ACTIVITY -
In the records below, find the line with "--hill: #10478a; --near: #1f0f30;" and the line with "--rock: #cc4747; --plate: #d85535;". Print both exactly, along with every line between them, and no other line.

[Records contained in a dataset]
┄┄┄┄┄┄┄┄┄┄┄┄┄┄┄┄┄┄┄┄

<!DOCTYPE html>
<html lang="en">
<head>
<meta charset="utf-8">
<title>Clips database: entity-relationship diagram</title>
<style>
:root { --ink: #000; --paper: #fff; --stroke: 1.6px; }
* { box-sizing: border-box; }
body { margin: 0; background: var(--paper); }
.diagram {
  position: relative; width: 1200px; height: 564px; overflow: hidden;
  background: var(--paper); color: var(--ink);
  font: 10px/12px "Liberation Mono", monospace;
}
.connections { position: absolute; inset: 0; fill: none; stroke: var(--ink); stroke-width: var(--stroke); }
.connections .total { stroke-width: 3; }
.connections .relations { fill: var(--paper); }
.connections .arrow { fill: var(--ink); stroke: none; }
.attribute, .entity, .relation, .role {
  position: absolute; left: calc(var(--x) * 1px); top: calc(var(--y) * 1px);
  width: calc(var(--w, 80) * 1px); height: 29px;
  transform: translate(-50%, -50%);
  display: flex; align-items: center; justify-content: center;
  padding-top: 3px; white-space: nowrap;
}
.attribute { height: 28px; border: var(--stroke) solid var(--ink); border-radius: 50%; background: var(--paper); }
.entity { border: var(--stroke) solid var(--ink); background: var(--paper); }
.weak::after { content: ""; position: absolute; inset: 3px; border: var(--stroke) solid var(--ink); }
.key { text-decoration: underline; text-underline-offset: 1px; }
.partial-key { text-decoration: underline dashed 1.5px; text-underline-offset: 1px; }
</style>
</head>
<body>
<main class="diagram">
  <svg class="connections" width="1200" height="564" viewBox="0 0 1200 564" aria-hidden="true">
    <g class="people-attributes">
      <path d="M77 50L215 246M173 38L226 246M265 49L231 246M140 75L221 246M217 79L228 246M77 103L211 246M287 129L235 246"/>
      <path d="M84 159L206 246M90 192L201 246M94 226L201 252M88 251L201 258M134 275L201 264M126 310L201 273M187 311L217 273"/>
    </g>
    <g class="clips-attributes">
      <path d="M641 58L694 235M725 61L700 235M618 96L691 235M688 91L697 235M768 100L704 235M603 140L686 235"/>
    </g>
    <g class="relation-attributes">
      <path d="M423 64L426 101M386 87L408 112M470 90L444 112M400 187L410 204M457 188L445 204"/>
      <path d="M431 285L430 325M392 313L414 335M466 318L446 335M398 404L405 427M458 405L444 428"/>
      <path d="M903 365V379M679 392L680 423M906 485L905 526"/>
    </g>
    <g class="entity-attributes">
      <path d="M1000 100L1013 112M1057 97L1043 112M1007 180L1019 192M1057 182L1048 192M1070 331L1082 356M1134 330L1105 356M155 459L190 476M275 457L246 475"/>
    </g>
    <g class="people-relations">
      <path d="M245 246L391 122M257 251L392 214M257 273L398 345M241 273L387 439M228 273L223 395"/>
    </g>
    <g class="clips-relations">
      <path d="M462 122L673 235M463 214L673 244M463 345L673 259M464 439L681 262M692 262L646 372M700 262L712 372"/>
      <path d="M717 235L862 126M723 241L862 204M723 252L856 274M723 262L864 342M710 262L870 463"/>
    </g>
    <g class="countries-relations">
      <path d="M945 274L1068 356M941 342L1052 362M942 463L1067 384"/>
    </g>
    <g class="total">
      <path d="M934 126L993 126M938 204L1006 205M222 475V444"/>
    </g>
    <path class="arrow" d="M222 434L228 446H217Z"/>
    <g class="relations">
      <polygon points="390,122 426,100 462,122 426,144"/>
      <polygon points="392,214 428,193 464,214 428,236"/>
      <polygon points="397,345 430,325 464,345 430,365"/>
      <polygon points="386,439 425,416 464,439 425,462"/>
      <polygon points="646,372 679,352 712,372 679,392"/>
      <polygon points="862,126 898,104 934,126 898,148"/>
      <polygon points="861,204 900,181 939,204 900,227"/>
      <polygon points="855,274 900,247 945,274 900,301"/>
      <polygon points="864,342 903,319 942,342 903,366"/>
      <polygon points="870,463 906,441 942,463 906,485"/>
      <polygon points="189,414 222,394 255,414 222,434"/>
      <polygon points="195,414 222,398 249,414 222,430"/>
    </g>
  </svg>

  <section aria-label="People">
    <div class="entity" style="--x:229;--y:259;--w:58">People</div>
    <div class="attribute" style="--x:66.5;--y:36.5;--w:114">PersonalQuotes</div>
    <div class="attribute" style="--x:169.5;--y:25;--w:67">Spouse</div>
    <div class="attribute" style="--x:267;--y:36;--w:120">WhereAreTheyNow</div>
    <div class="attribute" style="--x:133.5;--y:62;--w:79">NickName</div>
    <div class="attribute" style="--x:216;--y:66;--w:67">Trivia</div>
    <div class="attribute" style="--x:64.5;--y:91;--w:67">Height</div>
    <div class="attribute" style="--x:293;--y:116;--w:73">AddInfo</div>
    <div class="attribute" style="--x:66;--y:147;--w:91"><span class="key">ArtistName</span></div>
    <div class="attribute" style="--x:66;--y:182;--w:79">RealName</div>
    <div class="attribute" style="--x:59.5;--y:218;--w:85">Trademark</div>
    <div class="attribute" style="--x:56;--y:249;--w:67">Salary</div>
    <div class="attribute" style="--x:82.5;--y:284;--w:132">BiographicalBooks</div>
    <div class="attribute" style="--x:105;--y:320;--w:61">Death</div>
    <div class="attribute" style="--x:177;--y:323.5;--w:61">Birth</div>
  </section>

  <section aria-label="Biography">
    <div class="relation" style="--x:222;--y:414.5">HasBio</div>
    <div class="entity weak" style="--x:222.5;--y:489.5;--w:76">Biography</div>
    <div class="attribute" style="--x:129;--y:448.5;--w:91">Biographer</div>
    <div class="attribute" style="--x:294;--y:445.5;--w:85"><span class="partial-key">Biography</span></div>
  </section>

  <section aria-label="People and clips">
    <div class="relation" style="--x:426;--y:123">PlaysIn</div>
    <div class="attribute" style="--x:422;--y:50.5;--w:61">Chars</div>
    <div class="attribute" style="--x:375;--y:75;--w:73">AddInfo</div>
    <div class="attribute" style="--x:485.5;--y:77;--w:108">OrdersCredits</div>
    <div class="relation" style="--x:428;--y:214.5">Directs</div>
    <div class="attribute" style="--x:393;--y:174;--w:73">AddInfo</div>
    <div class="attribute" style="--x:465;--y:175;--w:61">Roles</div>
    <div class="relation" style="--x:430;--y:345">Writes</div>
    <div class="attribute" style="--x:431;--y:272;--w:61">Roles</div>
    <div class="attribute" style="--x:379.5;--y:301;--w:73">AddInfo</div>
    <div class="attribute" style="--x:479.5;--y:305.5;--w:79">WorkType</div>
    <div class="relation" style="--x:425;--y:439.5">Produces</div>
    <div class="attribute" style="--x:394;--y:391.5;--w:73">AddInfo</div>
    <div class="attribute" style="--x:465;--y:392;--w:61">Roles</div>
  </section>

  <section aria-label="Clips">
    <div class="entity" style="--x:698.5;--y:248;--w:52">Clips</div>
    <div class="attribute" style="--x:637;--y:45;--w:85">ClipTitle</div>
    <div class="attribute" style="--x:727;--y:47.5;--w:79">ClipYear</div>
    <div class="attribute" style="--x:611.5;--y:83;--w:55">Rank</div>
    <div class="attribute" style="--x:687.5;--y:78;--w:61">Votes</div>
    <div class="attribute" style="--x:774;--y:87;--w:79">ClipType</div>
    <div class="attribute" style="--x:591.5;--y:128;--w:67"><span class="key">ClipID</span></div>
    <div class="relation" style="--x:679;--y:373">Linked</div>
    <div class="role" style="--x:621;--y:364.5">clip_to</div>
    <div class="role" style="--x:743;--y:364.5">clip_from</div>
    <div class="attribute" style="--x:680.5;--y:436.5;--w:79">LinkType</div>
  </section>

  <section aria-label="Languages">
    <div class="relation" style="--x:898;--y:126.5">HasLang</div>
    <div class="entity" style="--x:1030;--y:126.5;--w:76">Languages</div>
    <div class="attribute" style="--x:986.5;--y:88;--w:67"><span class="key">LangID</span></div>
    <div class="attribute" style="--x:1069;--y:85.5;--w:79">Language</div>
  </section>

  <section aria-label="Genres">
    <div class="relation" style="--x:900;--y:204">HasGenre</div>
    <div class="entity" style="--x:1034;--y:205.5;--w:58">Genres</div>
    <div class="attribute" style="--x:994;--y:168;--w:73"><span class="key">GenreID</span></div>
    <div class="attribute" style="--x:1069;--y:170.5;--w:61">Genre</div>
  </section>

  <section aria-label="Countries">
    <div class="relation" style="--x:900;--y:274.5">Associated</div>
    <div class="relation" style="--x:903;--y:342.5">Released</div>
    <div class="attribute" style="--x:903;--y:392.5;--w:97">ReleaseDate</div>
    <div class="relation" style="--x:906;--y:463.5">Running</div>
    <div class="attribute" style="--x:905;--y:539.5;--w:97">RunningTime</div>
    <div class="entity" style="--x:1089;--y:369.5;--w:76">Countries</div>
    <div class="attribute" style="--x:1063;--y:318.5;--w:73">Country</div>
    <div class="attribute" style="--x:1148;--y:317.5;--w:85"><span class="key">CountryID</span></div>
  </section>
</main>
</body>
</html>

┄┄┄┄┄┄┄┄┄┄┄┄┄┄┄┄┄┄┄┄

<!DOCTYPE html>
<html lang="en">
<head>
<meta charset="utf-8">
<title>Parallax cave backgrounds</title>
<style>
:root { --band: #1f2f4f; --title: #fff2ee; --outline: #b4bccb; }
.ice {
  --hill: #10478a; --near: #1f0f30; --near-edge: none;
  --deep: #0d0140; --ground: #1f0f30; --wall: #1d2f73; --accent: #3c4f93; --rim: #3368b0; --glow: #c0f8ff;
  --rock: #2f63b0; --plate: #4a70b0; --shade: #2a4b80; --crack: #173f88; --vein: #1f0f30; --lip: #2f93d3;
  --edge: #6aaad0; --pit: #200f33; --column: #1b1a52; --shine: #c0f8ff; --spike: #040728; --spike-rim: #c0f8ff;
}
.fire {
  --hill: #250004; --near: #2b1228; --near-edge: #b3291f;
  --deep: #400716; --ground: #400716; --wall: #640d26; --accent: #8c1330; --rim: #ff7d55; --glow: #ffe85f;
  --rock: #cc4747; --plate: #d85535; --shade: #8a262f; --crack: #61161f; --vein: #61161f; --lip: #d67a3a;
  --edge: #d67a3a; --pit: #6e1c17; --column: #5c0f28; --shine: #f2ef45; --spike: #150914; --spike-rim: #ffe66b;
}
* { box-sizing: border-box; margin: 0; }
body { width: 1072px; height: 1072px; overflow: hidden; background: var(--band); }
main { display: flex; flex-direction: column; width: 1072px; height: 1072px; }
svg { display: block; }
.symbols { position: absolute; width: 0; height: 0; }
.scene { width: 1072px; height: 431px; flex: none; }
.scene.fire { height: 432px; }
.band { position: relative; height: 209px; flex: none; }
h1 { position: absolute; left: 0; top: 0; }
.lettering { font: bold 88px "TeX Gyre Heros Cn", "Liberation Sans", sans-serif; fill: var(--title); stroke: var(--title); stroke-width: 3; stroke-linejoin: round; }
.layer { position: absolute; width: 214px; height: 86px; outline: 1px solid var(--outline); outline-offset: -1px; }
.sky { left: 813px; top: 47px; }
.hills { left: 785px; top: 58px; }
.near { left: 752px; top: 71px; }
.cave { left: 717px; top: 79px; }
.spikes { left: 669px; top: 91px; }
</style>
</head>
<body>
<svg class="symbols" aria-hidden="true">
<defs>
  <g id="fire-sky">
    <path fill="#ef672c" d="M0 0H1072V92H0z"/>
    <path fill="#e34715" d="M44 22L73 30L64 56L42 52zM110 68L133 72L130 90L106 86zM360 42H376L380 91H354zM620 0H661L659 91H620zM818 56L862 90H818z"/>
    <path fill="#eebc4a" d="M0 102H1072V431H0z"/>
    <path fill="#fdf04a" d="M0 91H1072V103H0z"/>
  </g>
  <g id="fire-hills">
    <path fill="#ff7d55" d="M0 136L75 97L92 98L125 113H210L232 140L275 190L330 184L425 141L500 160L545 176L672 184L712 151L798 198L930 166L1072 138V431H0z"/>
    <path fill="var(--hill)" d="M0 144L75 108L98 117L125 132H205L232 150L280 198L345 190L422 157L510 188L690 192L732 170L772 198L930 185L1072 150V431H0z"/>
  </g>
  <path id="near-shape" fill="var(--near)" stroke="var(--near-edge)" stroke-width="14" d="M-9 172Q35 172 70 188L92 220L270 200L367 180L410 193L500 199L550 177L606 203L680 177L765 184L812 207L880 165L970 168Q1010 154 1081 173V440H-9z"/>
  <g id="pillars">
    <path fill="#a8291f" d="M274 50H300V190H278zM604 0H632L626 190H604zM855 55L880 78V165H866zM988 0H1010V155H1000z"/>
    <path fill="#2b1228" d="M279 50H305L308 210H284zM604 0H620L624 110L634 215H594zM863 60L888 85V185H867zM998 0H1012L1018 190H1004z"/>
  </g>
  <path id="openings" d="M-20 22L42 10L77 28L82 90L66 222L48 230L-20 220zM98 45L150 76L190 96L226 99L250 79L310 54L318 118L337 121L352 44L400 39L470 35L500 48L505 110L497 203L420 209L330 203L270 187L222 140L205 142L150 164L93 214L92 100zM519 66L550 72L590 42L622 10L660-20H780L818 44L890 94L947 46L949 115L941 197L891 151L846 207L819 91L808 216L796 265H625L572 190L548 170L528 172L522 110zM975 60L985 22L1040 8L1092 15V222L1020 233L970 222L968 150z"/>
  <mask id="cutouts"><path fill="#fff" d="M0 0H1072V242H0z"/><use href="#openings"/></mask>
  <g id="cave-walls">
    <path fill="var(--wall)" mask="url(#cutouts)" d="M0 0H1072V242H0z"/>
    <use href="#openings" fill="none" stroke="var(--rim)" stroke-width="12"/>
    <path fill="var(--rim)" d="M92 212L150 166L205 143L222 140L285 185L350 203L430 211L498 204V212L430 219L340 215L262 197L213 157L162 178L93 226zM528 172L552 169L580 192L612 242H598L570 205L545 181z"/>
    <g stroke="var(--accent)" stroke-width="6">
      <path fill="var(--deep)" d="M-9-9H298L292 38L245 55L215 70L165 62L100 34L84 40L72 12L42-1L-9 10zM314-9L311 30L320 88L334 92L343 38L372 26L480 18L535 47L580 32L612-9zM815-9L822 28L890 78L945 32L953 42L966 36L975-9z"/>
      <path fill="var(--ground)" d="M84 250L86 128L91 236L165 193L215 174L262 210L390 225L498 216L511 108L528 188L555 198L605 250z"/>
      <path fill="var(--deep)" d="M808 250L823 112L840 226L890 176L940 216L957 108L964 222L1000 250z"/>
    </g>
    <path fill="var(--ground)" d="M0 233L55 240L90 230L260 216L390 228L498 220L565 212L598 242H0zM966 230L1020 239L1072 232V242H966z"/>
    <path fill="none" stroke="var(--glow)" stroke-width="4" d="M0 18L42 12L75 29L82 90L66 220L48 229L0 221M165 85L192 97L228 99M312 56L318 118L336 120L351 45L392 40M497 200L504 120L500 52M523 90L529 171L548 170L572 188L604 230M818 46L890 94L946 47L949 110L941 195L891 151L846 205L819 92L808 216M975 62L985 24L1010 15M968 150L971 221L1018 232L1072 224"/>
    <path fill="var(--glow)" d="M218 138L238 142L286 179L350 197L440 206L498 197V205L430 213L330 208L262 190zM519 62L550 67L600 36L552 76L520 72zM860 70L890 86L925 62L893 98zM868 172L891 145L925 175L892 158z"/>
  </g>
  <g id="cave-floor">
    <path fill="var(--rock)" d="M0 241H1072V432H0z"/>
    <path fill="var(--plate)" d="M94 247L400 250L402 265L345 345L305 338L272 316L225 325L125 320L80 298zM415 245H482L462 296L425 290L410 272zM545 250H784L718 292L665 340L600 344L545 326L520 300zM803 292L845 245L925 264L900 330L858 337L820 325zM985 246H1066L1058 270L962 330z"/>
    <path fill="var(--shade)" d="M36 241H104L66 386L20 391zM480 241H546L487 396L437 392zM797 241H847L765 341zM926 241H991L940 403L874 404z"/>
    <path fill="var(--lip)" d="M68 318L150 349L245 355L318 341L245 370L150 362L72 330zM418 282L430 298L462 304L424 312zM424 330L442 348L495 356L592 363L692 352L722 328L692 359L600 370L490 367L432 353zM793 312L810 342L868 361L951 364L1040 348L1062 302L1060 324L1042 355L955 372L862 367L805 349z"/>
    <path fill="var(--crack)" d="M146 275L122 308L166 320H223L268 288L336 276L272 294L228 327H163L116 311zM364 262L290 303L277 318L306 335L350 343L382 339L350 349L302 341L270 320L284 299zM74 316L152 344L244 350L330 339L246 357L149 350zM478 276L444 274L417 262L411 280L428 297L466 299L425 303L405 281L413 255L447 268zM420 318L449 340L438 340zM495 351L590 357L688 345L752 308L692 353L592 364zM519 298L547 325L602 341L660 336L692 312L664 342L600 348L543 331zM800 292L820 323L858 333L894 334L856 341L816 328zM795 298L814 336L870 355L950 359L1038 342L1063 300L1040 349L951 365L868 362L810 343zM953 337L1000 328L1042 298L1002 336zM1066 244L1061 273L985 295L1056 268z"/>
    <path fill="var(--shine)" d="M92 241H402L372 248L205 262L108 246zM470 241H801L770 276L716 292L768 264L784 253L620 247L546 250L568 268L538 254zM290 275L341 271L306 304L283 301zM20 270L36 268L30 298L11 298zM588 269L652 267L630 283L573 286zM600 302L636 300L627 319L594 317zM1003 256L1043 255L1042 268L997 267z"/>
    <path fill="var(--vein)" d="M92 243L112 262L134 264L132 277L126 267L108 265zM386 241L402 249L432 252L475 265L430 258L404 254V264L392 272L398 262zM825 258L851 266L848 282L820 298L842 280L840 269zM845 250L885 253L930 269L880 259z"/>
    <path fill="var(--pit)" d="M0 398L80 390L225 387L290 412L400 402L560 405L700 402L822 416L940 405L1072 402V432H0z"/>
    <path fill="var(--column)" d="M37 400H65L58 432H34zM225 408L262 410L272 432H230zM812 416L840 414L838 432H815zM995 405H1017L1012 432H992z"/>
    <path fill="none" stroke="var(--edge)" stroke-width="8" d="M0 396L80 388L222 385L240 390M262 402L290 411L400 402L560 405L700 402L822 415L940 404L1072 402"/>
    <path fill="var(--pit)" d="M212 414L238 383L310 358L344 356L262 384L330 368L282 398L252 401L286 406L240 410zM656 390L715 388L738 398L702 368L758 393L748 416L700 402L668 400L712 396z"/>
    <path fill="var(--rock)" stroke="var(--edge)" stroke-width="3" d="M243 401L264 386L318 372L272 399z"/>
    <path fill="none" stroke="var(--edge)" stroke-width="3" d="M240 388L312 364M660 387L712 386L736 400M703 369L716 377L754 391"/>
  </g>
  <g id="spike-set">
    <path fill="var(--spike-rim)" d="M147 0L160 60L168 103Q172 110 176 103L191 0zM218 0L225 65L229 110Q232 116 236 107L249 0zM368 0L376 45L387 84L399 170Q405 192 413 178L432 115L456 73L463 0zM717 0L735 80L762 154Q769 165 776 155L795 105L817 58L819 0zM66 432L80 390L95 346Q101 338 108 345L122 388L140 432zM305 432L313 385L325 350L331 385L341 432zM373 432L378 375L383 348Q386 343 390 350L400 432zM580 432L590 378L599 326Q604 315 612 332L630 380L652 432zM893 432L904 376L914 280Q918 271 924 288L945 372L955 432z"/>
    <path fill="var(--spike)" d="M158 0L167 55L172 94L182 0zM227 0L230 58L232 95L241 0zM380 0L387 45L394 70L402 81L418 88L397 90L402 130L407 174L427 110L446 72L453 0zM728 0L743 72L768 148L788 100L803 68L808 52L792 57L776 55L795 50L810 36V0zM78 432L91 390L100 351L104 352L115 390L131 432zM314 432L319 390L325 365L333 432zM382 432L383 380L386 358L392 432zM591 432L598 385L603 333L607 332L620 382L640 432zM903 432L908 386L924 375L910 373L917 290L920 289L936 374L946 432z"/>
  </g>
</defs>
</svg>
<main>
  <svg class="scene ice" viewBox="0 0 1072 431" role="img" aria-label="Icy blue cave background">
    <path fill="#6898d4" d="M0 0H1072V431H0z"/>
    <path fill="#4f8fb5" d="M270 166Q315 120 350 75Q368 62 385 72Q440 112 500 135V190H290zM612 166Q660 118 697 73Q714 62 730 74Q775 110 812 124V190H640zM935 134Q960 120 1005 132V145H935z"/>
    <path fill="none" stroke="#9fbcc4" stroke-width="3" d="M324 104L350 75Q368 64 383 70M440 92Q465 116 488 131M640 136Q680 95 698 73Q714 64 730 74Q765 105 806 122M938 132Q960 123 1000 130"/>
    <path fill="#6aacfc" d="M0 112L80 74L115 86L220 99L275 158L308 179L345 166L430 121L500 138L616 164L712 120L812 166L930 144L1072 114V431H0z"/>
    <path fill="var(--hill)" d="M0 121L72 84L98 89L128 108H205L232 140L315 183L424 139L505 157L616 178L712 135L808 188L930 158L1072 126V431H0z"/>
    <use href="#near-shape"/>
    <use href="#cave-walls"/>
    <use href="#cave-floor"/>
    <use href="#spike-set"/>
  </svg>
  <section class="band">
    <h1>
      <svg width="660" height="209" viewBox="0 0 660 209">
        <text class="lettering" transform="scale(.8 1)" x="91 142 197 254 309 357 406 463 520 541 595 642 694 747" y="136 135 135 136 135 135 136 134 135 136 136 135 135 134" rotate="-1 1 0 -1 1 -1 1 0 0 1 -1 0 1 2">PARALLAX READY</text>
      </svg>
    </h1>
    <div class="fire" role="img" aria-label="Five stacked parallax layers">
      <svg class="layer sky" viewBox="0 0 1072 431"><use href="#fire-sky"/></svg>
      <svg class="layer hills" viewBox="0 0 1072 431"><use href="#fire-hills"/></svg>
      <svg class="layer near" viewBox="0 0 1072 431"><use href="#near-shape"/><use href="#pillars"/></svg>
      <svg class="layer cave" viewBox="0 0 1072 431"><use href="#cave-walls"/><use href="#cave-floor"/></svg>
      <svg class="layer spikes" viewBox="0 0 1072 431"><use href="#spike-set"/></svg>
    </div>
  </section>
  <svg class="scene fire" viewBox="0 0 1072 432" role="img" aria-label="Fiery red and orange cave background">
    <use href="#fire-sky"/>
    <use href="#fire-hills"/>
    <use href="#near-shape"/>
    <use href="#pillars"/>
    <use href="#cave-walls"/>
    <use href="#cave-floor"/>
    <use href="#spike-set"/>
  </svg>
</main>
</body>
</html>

┄┄┄┄┄┄┄┄┄┄┄┄┄┄┄┄┄┄┄┄

SOLUTION -
  --hill: #10478a; --near: #1f0f30; --near-edge: none;
  --deep: #0d0140; --ground: #1f0f30; --wall: #1d2f73; --accent: #3c4f93; --rim: #3368b0; --glow: #c0f8ff;
  --rock: #2f63b0; --plate: #4a70b0; --shade: #2a4b80; --crack: #173f88; --vein: #1f0f30; --lip: #2f93d3;
  --edge: #6aaad0; --pit: #200f33; --column: #1b1a52; --shine: #c0f8ff; --spike: #040728; --spike-rim: #c0f8ff;
}
.fire {
  --hill: #250004; --near: #2b1228; --near-edge: #b3291f;
  --deep: #400716; --ground: #400716; --wall: #640d26; --accent: #8c1330; --rim: #ff7d55; --glow: #ffe85f;
  --rock: #cc4747; --plate: #d85535; --shade: #8a262f; --crack: #61161f; --vein: #61161f; --lip: #d67a3a;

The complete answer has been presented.